North Korean residents preparing the harvest at a collective farm in
Namchon, Chongdan County, South Hwanghae Province.
Image: Rodong Sinmun
Rice prices in some regions of North Korea have reportedly fallen by approximately 1000 KPW over the last few days. The price of rice has generally hovered around 5000 KPW per kilo since Kim Jong Un took power, but recently dropped to 3500 KPW due to an increase in supply from the harvest season and rice imports.
A Daily NK source in North Hwanghae Province reported on November 3 that the price of one kilo of rice was about 4800 KPW in the middle of last month, but has now fallen to 3500 KPW over the last few days.
“People are happy about the price drop,” she said.
“Although rice prices in the markets around the northern regions (North Hamgyong Province, Ryanggang Province) are continuing to average 5000 KPW per kilo, it’s being sold at 3500 KPW per kilo in the rural areas of North and South Hwanghae Provinces. It’s believed that this was caused by a fairly good harvest in the agricultural zones of the provinces of North and South Pyongan and North and South Hwanghae, which was better than last year.”
In North Korea, rice prices fluctuate in accordance with grain production. During the harvest season, prices tend to drop when increasing volumes of rice enter the market, most of which occurs via embezzlement channels set up by officials.
“During the harvest season, officials in charge of the farms embezzle a proportion of the rice for themselves and sell it at the market, which seems to be the reason for the recent decline in rice prices,” the source said.
In addition, public sentiment towards the change in prices also has an impact on prices. Rumors have been spreading among the residents that large volumes of rice will be donated by UN agencies, prompting vendors to try and sell their own product more quickly.
There has also reportedly been an influx of imported rice into the market, further driving up competition.
Addressing this phenomenon, VOA (Voice of America) reported that since the Kim Jong regime came to power, North Korea imported the largest volume of rice from China on record (on monthly basis) in September. According to an analysis of recordings from the Chinese General Administration of Customs by Kwon Tae Jin (director of the Center for Studies on North Korea and Northeast Asia at the GS&J Institute), the volume of Chinese grain imported into North Korea in September reached a total of 18,877 tons.

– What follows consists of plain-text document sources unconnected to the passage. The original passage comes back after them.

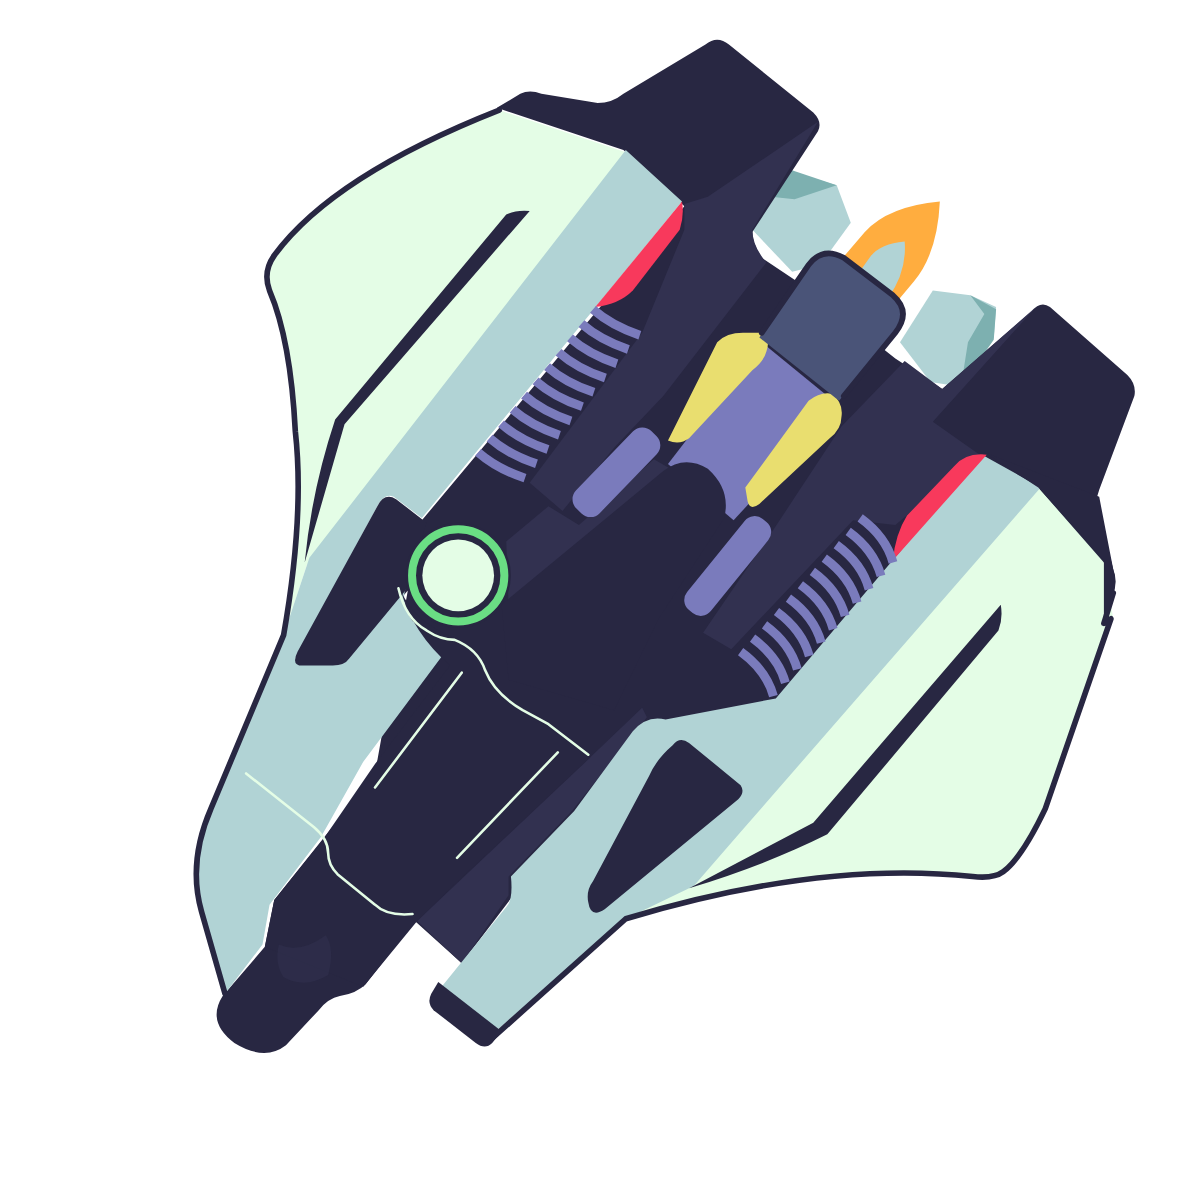
<!DOCTYPE html>
<html lang="en">
<head>
<meta charset="utf-8">
<title>Starfighter illustration</title>
<style>
:root {
  --paper: #ffffff;
  --navy: #282742;
  --navy-soft: #323150;
  --mint: #e4fde6;
  --ice: #b1d3d5;
  --teal: #7db0b0;
  --violet: #7a7bbc;
  --slate: #4a5478;
  --yellow: #e9de6f;
  --red: #f8395c;
  --orange: #ffad3f;
  --green: #6ade84;
}
html, body { margin: 0; padding: 0; background: var(--paper); overflow: hidden; }
.canvas { display: block; width: 1200px; height: 1198px; }
.navy { fill: var(--navy); }
.navy-soft { fill: var(--navy-soft); }
.mint { fill: var(--mint); }
.ice { fill: var(--ice); }
.teal { fill: var(--teal); }
.violet { fill: var(--violet); }
.slate { fill: var(--slate); }
.yellow { fill: var(--yellow); }
.red { fill: var(--red); }
.orange { fill: var(--orange); }
.outline { fill: none; stroke: var(--navy); stroke-width: 2.4; stroke-linejoin: round; stroke-linecap: round; }
.vent { fill: none; stroke: var(--violet); stroke-width: 3.8; }
.seam { fill: none; stroke: var(--mint); stroke-width: 1.1; stroke-linecap: round; stroke-linejoin: round; }
</style>
</head>
<body>
<svg class="canvas" viewBox="0 0 512 511.15" role="img" aria-label="Starfighter seen from above with its engine firing">
  <defs>
    <path id="vent-left" class="vent" d="M253 132 Q261 139 273 143"/>
    <path id="vent-right" class="vent" d="M367 221 Q378 229 381 240"/>
  </defs>

  <g id="side-thrusters">
    <path class="ice" d="M321 98 L336 73 L357 79 L363 95 L350 113 L338 116 Z"/>
    <path class="teal" d="M336 72 L357 79 L339 85 L329 84 Z"/>
    <path class="ice" d="M384 146 L398 124 L414 126 L425 131 L424 144 L410 165 L397 163 Z"/>
    <path class="teal" d="M414 126 L425 132 L424 145 L410 165 L413 146 L420 134 Z"/>
  </g>

  <g id="flame">
    <path class="orange" d="M401 86 Q379 88 369 99 L357 113 L380 132 L390 120 Q400 108 401 86 Z"/>
    <path class="ice" d="M386 103 Q375 104 371 110 L366 117 L379 127 Q387 116 386 103 Z"/>
  </g>

  <g id="hull">
    <path class="navy" d="M212 46 L222 40 Q226 38 231 40 L255 44 Q261 44 266 40 L301 19 Q306 15 311 19 L347 48 Q351 52 349 56 L321 99 Q321 104 325 110 L343 122 L382 153 L402 166 L440 133 Q444 128 448 131 L481 160 Q485 164 484 169 L469 209 Q467 214 469 219 L475 243 Q477 248 475 253 L471 266 L420 196 L332 299 L283 308 L270 320 L219 382 L197 411 L177 393 L156 420 Q152 424 145 425 Q140 426 136 431 L122 446 Q113 453 100 445 Q88 436 95 425 L113 404 L117 384 L160 330 L174 252 L150 280 L166 212 L180 222 L292 88 L266 64 Z"/>
    <path class="navy-soft" d="M349 52 L321 98 Q321 105 327 112 L283 169 L262 191 L240 218 L226 206 L274 142 L292 98 L292 87 L302 84 Z"/>
    <path class="navy-soft" d="M402 166 L442 131 L398 180 L418 194 L382 224 L364 222 L312 277 L300 270 L330 226 L359 182 L386 154 Z"/>
    <path class="navy-soft" d="M216 231 L234 216 L247 224 L279 196 L286 200 L268 222 L236 262 L217 258 Z"/>
    <path class="navy-soft" d="M274 302 L252 323 L178 393 L197 411 L217 382 L217 374 L244 346 L276 306 Z"/>
  </g>

  <g id="left-wing">
    <path class="mint" d="M213 47 L267 65 L131 241 L121 271 Q130 220 127 184 Q124 145 115 124 Q112 117 117 110 Q142 75 213 47 Z"/>
    <path class="ice" d="M267 64 L291 86 L255 130 L180 221 L168 212 Q164 210 161 216 L126 281 L145 283 L173 251 Q171 258 176 265 L193 274 L155 325 L137 357 L115 386 L112 403 L96 424 L87 389 Q81 368 90 345 L121 271 L132 238 Z"/>
    <path class="outline" d="M213 47 Q142 75 117 109 Q112 116 115 124 Q124 145 126 184 Q130 220 121 271 L90 345 Q80 368 86 389 L96 424"/>
    <path class="navy" d="M216 91.5 Q220 89.500 226 90 L147 181 L130 240 Q133 209 143 179 Z"/>
    <path class="navy" d="M161 216 Q164 210 169 213 L182 223 L173 252 L149 281 Q147 284 142 284 L129 284 Q124 284 127 278 Z"/>
    <path class="red" d="M291 86 Q292 92 290 98 L270 124 Q264 130 254 131 Z"/>
  </g>

  <g id="right-wing">
    <path class="mint" d="M443 208 L471 240 L475 264 L446 346 Q436 367 428 372 Q424 375 415 374 Q350 367 267 392 L295 376 Z"/>
    <path class="ice" d="M419 194 L444 208 L316 355 L296 378 L267 392 L208 443 L186 424 L216 387 Q219 384 218 374 L245 346 L270 312 Q276 305 284 307 L331 298 Z"/>
    <path class="outline" d="M475 253 L471 266 L474 264 L446 345 Q436 366 428 372 Q424 375 415 374 Q350 367 267 392 L210 443"/>
    <path class="navy" d="M469 212 L475 243 Q477 249 474 258 L471 266 L471 239 L443 208 L420 193 Z"/>
    <path class="navy" d="M427 258 Q428 264 426 269 L353 356 Q327 369 294 379 L347 351 Z"/>
    <path class="navy" d="M287 318 Q290 314 294 317 L316 335 Q318 338 315 341 L258 388 Q252 392 251 385 Q250 380 253 376 L277 331 Q280 324 287 318 Z"/>
    <path class="navy" d="M187 419 L214 440 L210 445 Q207 448 203 445 L185 431 Q182 428 184 424 Z"/>
    <path class="red" d="M421 194 Q412 193 407 199 L387 220 Q382 228 381 239 Z"/>
  </g>

  <g id="vents">
    <g>
      <use href="#vent-left"/>
      <use href="#vent-left" x="-4.9" y="6.1"/>
      <use href="#vent-left" x="-9.8" y="12.200"/>
      <use href="#vent-left" x="-14.7" y="18.3"/>
      <use href="#vent-left" x="-19.6" y="24.4"/>
      <use href="#vent-left" x="-24.5" y="30.5"/>
      <use href="#vent-left" x="-29.4" y="36.6"/>
      <use href="#vent-left" x="-34.3" y="42.7"/>
      <use href="#vent-left" x="-39.2" y="48.800"/>
      <use href="#vent-left" x="-44.1" y="54.9"/>
      <use href="#vent-left" x="-49" y="61"/>
    </g>
    <g>
      <use href="#vent-right"/>
      <use href="#vent-right" x="-5.1" y="5.7"/>
      <use href="#vent-right" x="-10.2" y="11.4"/>
      <use href="#vent-right" x="-15.3" y="17.1"/>
      <use href="#vent-right" x="-20.4" y="22.8"/>
      <use href="#vent-right" x="-25.5" y="28.5"/>
      <use href="#vent-right" x="-30.6" y="34.2"/>
      <use href="#vent-right" x="-35.7" y="39.9"/>
      <use href="#vent-right" x="-40.8" y="45.6"/>
      <use href="#vent-right" x="-45.9" y="51.3"/>
      <use href="#vent-right" x="-51" y="57"/>
    </g>
  </g>

  <g id="side-pods">
    <rect class="violet" x="-23" y="-7" width="46" height="14" rx="5.500" transform="translate(263 201.500) rotate(-46)"/>
    <rect class="violet" x="-25" y="-6.500" width="50" height="13" rx="5.500" transform="translate(310.500 241.500) rotate(-51)"/>
  </g>

  <g id="engine">
    <path class="violet" d="M325 146 L358 173 L313 222 L285 198 Z"/>
    <path class="yellow" d="M306 146 Q310 142 317 142 L325 142 Q329 144 327 150 Q326 154 321 158 L294 187 Q290 190 285 188 Z"/>
    <path class="yellow" d="M345 171 Q350 167 355 168 Q360 172 359 178 Q359 183 354 187 L324 215 Q320 218 319 214 L318 208 Z"/>
    <path class="slate" d="M345 113 Q351 105 360 110 L381 126 Q389 133 382 142 L358 171 L324 144 Z"/>
    <path class="outline" d="M325 142 L345 113 Q351 105 360 110 L381 126 Q389 133 382 142 L360 169"/>
    <path class="navy" d="M283 201 Q292 194 302 200 Q312 209 309 221 L281 264 L262 303 L217 290 L214 258 Z"/>
  </g>

  <g id="cockpit">
    <path class="navy" d="M171 252 Q177 266 194 272 Q206 279 209 289 Q214 299 226 305 L252 323 L190 381 L178 393 L155 421 L113 404 L117 384 L138 358 L160 326 L192 284 Q176 270 171 252 Z"/>
    <path class="navy-soft" d="M119 403 Q128 407 139 399 Q143 405 140 416 Q130 422 121 417 Q117 411 119 403 Z" opacity="0.5"/>
    <path class="seam" d="M170 251 Q173 264 182 269 Q188 273 194 273 Q204 277 207 286 Q211 296 223 303 L234 309 L251 322"/>
    <path class="seam" d="M197 287 L160 336"/>
    <path class="seam" d="M238 321 L195 366"/>
    <path class="seam" d="M105 330 L134 353 Q140 358 140 364 Q140 369 144 373 L160 386 Q165 391 176 390"/>
  </g>

  <g id="beacon">
    <circle class="navy" cx="195.500" cy="245.500" r="22.500"/>
    <circle cx="195.500" cy="245.500" r="19.700" fill="none" stroke="var(--green)" stroke-width="3.4"/>
    <circle class="mint" cx="195.500" cy="245.500" r="15.300"/>
  </g>
</svg>
</body>
</html>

“Upon seeing the imported rice being sold in the market, local merchants have dropped their prices to try and sell all of their product. The wholesale dealers and vendors in the rice trade all seem a bit confused by the rapid fluctuations in price,” added a source in South Hwanghae Province.
However, this phenomenon may only be a temporary occurrence, as rice prices in other regions remain relatively stable. As the rice influx circulates among the other regions, it is thought that prices will stabilize.
Cho Bong Hyun, the deputy director of IBK Economic Research Institute further commented that, “the regime seems to be distributing large amounts of imported rice to placate the population, but there are issues with the sustainability of this practice. Unless the total volume of incoming rice remains steady, the price declines seen will not be sustained for long.”